Report: New Civic Housebuilding
By: Pete Jefferys and Toby Lloyd Published: March 2017
Rediscovering our tradition of building beautiful and affordable homes.
- New Civic Housebuilding Report (PDF 5.9 MB)
In England we are not building enough homes – and haven’t for a generation. It’s at the heart of every housing problem we see: from homelessness to declining home ownership. For politicians it can often feel as though they are pulling on every lever available to them but housebuilding still fails to rise back to historic levels, and communities react negatively to proposals for new building.
This report argues that this problem exists because we have become reliant on one model of housebuilding: speculative housebuilding. Unfortunately, this way of building homes cannot deliver the number of homes our country needs on its own. It also fails to deliver the types of homes that most people can afford, or want to see built in their area. New housing supply remains unpopular in England, more so than in any other G8 country, despite housing also being the public’s top infrastructure priority.
Tinkering with speculative housebuilding, which has been the approach of successive governments for decades, will not deliver the homes we need. If we continue as we are, rather than trying something new, then things will continue to get worse – homeownership will decline, homelessness will rise and eventually there will be another cyclical crash. Deeper reform is required to transform housebuilding so that it consistently meets what England needs.
Ultimately, sticking with the status quo would just see housing choices get worse and worse. The main alternative options we face – such as planning deregulation or public subsidies – are unlikely to work, politically unfeasible or both.
But we must not despair. We can build high quality, popular and locally affordable homes with a ‘Civic’ approach. We’ve done it before. From the ‘model’ villages for factory workers at Bourneville and New Lanark; to the red bricks of the Peabody and Guinness estates; to Victorian and Georgian terraces in most major cities; to the ‘Garden’ cities of Letchworth and Welwyn – we have shown that we can lead the world in the quality and affordability of the places that we build.

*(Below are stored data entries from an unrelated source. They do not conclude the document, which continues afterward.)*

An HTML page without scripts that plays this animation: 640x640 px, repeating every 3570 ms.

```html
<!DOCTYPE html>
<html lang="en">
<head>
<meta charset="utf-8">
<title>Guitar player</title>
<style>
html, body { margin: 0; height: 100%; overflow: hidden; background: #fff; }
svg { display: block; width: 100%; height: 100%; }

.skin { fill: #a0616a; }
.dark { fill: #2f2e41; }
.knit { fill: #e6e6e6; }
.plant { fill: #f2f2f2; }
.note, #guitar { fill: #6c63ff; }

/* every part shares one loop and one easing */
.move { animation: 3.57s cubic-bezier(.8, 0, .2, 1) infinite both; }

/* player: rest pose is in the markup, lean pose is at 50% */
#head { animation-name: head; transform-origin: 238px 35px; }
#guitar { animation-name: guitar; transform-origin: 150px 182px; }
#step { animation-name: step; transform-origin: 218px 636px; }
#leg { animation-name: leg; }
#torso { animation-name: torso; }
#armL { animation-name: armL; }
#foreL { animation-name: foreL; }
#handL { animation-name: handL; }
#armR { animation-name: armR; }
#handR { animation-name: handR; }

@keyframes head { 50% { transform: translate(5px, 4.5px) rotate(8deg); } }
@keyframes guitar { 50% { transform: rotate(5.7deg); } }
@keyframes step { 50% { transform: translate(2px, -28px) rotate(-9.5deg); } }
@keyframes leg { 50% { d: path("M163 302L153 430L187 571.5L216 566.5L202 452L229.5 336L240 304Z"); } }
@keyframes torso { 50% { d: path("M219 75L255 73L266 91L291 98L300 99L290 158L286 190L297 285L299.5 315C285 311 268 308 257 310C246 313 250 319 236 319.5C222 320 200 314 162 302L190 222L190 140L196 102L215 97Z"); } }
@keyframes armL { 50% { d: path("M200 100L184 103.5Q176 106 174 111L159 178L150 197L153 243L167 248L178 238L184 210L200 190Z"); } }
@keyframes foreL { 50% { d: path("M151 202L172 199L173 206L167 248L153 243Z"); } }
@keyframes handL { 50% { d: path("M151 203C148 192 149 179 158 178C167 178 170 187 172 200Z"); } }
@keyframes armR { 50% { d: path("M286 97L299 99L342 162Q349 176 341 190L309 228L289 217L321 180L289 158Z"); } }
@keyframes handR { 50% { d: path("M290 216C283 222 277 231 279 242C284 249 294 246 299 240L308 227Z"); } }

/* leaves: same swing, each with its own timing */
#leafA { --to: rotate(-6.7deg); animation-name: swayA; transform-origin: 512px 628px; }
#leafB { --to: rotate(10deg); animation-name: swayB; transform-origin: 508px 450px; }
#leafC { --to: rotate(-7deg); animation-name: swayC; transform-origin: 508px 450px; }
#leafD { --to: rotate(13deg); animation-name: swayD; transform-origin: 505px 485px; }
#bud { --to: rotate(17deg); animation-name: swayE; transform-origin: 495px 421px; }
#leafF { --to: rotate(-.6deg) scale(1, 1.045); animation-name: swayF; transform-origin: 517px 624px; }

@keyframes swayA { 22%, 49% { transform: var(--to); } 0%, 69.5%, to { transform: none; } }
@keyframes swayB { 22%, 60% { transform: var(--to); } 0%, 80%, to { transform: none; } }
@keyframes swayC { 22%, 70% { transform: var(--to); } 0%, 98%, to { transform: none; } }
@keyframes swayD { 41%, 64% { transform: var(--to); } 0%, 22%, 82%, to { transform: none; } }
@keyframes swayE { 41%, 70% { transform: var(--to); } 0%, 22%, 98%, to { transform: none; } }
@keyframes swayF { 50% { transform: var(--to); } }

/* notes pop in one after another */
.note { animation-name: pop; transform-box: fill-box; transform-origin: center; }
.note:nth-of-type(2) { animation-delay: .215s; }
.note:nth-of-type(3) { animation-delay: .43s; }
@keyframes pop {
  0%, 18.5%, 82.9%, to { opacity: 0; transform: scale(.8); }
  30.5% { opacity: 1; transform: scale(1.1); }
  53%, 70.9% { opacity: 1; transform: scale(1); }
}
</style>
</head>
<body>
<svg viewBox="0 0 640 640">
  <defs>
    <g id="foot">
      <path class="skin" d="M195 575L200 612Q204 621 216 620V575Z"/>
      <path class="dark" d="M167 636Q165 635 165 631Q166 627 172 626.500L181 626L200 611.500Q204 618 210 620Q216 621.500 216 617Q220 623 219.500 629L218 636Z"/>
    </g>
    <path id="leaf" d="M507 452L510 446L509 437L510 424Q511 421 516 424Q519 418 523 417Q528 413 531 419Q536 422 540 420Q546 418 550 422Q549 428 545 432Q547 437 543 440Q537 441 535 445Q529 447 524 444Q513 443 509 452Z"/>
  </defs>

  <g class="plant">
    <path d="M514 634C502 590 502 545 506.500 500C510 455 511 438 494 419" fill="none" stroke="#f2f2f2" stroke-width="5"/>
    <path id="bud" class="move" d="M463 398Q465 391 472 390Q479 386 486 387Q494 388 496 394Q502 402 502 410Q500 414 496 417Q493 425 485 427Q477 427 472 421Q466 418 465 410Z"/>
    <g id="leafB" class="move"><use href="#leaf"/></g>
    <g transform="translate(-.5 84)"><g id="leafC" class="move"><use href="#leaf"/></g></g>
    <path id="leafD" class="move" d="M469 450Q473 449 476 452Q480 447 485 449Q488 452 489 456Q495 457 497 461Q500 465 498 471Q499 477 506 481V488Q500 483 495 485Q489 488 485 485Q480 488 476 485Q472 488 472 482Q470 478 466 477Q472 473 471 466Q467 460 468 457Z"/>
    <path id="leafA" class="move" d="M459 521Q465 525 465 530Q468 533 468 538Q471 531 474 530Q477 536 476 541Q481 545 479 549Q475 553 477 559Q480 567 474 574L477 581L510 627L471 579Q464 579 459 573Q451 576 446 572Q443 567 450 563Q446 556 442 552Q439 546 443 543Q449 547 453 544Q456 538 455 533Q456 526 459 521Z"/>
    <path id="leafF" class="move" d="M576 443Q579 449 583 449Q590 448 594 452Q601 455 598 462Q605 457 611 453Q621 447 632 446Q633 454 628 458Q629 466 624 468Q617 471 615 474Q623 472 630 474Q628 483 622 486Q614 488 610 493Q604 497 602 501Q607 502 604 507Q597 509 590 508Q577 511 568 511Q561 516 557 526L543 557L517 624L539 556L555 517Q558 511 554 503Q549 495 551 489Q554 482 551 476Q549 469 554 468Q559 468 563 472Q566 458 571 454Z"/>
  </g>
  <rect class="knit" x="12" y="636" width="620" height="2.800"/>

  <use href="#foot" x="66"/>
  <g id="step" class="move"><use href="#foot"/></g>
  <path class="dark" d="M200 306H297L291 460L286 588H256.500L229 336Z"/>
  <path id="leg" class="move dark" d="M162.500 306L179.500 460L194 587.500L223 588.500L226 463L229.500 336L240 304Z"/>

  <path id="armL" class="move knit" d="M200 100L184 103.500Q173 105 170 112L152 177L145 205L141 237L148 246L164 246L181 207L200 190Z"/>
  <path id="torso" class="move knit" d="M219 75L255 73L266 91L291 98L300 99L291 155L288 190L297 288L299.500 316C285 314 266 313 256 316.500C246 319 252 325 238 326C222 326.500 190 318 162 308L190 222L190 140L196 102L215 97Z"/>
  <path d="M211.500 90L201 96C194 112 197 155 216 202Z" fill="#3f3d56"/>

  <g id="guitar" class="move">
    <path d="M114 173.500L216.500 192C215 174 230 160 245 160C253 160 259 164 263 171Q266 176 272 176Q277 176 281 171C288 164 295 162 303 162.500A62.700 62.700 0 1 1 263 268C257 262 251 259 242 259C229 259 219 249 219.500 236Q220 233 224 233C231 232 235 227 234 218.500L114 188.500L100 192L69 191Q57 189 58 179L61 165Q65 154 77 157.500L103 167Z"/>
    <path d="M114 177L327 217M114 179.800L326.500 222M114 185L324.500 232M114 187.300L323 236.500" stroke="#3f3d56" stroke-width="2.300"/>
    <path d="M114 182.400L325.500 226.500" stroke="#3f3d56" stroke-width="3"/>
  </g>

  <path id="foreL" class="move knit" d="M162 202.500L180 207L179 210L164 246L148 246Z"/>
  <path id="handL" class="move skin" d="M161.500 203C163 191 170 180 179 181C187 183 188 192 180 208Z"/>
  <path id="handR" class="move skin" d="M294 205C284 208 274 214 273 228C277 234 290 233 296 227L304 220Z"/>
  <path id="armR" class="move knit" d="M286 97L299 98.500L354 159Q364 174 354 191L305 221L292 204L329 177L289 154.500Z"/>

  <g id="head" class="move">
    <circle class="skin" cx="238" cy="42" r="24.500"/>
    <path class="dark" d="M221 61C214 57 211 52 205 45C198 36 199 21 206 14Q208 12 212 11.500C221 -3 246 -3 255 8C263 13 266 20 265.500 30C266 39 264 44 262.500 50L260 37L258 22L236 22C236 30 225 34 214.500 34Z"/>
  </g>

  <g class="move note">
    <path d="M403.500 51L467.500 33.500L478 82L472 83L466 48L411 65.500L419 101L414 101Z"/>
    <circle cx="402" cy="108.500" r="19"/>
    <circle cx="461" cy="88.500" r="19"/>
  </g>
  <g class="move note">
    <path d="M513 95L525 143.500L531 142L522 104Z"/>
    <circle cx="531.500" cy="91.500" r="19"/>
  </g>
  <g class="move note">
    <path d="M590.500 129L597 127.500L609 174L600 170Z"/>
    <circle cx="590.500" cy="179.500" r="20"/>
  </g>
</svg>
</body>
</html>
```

This report argues that it’s time to get back into the habit of Civic Housebuilding at a scale that our housing shortage now demands. Only that way can we ensure that everyone in England has a decent, stable and affordable place to call home.